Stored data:

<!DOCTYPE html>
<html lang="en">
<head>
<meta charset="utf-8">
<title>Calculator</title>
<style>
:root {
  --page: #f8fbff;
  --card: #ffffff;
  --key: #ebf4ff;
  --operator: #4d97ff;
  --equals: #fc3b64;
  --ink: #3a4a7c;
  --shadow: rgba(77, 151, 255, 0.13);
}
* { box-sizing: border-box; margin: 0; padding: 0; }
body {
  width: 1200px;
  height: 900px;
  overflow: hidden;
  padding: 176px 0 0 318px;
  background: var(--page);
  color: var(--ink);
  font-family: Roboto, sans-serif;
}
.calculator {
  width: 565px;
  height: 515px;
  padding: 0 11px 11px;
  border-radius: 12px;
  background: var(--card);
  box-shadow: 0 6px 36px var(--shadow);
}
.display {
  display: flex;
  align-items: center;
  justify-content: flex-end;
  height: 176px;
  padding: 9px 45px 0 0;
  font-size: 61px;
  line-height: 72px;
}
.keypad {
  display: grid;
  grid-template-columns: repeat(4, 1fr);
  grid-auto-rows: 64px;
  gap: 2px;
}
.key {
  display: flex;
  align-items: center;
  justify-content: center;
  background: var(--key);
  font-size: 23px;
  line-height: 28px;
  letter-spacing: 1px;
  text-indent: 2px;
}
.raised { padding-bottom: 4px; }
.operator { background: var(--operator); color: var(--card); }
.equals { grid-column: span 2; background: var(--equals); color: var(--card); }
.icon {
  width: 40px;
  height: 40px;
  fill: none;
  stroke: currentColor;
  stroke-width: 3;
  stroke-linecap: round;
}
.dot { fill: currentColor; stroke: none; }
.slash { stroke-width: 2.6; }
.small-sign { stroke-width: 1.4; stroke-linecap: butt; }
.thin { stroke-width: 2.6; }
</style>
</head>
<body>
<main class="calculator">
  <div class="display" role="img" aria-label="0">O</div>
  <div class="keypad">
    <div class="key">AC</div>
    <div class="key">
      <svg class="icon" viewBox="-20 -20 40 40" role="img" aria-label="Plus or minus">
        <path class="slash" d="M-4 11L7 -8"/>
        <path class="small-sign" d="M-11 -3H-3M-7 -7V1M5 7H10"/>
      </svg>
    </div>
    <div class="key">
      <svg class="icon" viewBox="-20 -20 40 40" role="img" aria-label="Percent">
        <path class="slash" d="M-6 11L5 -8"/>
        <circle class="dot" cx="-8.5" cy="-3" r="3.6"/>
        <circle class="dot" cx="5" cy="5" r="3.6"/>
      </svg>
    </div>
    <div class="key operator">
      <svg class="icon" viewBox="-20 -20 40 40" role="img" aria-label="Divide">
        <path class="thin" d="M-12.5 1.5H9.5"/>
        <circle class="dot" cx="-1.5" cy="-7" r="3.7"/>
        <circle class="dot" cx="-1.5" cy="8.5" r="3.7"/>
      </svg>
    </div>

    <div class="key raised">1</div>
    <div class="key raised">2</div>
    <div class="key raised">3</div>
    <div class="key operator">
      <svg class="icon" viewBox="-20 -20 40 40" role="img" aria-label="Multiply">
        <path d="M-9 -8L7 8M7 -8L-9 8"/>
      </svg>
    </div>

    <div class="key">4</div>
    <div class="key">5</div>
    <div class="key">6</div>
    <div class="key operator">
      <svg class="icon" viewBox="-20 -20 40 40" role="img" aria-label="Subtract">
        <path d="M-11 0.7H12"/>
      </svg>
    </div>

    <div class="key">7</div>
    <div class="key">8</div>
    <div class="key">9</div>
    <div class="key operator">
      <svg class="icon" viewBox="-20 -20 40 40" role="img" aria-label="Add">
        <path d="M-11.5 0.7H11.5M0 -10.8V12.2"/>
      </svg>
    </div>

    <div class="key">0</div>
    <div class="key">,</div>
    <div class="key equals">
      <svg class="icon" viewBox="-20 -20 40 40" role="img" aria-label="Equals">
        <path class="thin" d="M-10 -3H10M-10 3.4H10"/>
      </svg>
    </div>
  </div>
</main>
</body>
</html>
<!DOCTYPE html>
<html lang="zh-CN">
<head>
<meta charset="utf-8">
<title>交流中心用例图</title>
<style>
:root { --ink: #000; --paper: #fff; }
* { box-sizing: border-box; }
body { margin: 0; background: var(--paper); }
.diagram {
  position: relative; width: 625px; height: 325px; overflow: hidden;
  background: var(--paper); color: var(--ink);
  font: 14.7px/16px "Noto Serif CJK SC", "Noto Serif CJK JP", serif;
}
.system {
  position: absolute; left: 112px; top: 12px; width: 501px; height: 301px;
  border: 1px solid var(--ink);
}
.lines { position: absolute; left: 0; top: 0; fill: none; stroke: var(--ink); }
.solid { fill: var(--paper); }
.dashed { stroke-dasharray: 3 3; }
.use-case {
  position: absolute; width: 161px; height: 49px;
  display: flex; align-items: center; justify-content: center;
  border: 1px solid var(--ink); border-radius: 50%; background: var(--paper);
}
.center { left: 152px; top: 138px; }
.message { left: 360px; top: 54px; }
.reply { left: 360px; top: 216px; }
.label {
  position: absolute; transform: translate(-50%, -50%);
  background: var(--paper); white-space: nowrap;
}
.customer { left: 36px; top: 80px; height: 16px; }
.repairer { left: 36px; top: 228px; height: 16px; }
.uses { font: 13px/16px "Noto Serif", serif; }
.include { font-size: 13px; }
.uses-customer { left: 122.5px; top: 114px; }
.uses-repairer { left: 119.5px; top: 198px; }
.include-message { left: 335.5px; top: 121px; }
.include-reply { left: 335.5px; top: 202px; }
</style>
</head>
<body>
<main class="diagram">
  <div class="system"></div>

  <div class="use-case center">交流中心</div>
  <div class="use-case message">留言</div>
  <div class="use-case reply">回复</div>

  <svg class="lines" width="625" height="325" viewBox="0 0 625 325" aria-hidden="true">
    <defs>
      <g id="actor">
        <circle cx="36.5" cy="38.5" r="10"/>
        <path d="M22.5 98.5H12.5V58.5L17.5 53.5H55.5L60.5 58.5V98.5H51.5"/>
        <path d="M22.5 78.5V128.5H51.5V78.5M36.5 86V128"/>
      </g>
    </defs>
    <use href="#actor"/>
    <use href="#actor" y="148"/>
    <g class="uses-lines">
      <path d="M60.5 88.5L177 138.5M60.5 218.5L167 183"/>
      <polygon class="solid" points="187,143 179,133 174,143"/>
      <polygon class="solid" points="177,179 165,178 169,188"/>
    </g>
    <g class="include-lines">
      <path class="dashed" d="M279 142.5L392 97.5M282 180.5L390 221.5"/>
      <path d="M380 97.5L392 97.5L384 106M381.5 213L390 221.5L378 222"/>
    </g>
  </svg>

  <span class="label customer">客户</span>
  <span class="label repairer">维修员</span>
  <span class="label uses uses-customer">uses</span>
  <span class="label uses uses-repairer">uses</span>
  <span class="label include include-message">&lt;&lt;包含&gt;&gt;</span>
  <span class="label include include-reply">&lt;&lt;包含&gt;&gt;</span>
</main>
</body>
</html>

* * *

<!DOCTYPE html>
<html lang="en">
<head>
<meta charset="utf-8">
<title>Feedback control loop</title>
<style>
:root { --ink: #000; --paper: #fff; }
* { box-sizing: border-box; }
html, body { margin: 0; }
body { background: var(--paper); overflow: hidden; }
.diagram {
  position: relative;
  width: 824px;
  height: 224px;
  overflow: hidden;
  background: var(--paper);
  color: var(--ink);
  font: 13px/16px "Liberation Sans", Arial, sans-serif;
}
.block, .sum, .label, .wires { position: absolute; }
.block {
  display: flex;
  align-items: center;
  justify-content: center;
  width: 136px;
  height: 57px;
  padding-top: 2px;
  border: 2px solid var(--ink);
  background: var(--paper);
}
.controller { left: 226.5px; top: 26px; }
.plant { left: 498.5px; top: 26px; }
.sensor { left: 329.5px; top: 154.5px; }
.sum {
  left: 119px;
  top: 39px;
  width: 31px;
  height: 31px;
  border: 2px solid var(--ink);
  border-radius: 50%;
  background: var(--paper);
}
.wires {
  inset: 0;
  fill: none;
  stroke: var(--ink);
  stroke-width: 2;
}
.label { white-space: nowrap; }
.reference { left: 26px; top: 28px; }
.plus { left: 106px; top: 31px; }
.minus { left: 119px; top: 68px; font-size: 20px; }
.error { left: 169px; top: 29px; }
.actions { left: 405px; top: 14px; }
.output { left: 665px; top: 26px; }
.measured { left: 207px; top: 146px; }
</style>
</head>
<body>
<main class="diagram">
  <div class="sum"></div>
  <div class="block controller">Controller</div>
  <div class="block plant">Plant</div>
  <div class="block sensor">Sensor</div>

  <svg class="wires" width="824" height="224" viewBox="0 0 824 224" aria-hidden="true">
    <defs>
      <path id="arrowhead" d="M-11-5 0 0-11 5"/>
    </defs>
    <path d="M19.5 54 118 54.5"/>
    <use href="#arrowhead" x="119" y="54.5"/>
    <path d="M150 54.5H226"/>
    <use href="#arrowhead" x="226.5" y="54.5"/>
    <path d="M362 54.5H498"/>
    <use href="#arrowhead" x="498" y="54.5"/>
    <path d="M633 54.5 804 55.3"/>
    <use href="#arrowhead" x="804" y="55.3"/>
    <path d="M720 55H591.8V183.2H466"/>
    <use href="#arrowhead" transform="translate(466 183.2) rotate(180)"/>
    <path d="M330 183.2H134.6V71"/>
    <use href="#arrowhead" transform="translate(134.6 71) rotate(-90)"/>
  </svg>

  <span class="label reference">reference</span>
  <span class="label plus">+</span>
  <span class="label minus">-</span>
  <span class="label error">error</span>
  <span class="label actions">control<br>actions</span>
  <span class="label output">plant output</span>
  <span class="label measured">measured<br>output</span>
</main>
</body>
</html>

* * *

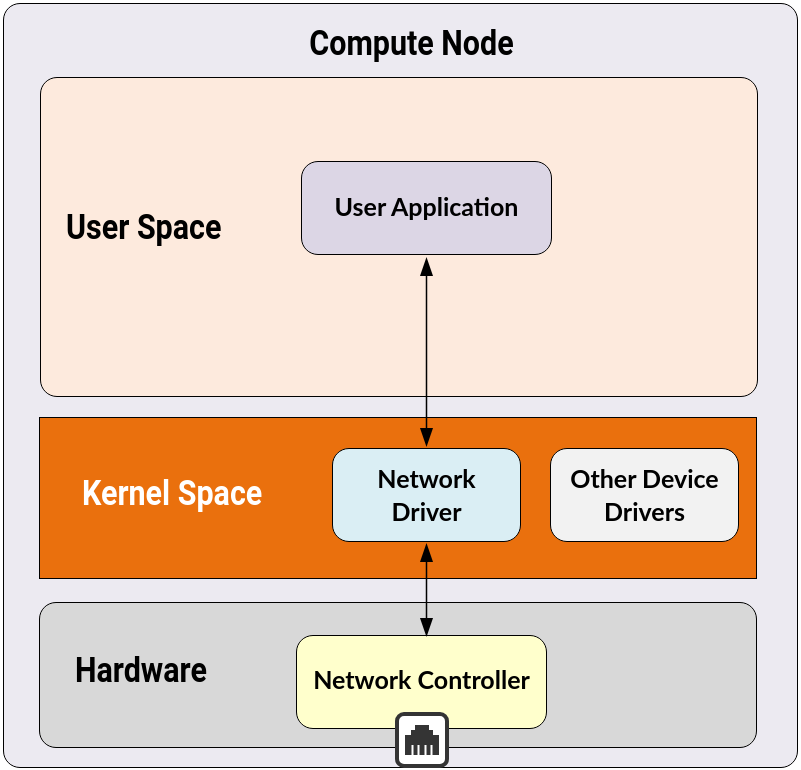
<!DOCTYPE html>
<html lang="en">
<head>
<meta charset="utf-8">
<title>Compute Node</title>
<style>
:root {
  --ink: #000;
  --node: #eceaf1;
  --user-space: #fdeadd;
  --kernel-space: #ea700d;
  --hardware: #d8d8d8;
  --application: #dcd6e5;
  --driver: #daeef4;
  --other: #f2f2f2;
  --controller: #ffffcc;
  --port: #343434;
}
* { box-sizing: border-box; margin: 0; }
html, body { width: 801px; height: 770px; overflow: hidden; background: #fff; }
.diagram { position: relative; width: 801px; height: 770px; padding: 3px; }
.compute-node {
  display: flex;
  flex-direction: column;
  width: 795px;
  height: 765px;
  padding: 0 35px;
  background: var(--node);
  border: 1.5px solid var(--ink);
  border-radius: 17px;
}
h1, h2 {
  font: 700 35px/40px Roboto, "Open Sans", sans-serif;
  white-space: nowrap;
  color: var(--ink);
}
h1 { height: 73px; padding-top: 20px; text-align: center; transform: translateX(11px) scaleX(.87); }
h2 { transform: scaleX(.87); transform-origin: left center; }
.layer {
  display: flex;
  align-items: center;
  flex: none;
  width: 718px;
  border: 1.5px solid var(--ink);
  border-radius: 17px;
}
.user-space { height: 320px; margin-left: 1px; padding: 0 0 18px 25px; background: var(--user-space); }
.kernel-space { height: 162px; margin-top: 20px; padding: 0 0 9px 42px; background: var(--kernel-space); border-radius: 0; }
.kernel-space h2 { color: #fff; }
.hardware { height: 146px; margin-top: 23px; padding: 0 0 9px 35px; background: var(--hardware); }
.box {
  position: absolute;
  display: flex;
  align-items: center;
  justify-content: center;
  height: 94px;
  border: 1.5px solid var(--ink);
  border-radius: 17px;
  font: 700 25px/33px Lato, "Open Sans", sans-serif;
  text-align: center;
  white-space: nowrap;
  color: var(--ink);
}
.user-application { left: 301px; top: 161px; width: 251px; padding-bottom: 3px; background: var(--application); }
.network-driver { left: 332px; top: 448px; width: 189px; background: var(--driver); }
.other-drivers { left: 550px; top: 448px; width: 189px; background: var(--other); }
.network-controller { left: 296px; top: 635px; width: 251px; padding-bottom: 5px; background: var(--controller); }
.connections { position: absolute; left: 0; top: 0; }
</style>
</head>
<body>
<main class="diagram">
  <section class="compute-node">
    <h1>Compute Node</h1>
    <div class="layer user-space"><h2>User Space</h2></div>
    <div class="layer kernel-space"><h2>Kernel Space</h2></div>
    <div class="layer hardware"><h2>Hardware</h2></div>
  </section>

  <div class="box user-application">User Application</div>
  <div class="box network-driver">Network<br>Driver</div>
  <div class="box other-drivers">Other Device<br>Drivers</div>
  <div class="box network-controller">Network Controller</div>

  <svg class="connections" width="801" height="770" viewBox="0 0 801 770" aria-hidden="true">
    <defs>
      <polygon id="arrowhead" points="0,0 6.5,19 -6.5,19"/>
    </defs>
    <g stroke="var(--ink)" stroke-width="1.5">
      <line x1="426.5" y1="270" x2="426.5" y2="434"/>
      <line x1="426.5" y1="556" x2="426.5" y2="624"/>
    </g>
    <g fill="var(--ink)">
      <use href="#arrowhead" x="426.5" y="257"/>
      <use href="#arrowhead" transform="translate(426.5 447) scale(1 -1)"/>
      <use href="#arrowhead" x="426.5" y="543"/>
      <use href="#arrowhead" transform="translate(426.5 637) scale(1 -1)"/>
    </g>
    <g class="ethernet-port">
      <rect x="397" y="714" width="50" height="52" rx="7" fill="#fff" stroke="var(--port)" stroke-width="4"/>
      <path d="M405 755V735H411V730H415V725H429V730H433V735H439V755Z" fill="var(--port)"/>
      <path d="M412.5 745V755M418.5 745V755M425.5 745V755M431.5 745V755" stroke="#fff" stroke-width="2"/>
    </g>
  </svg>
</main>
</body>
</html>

* **HOW TO COMPLETE THIS TASK**
Only lines holding the string "font" are wanted; gather each one from the entries above.

* **ANSWER TO THIS TASK**
  font-family: Roboto, sans-serif;
  font-size: 61px;
  font-size: 23px;
  font: 14.7px/16px "Noto Serif CJK SC", "Noto Serif CJK JP", serif;
.uses { font: 13px/16px "Noto Serif", serif; }
.include { font-size: 13px; }
  font: 13px/16px "Liberation Sans", Arial, sans-serif;
.minus { left: 119px; top: 68px; font-size: 20px; }
  font: 700 35px/40px Roboto, "Open Sans", sans-serif;
  font: 700 25px/33px Lato, "Open Sans", sans-serif;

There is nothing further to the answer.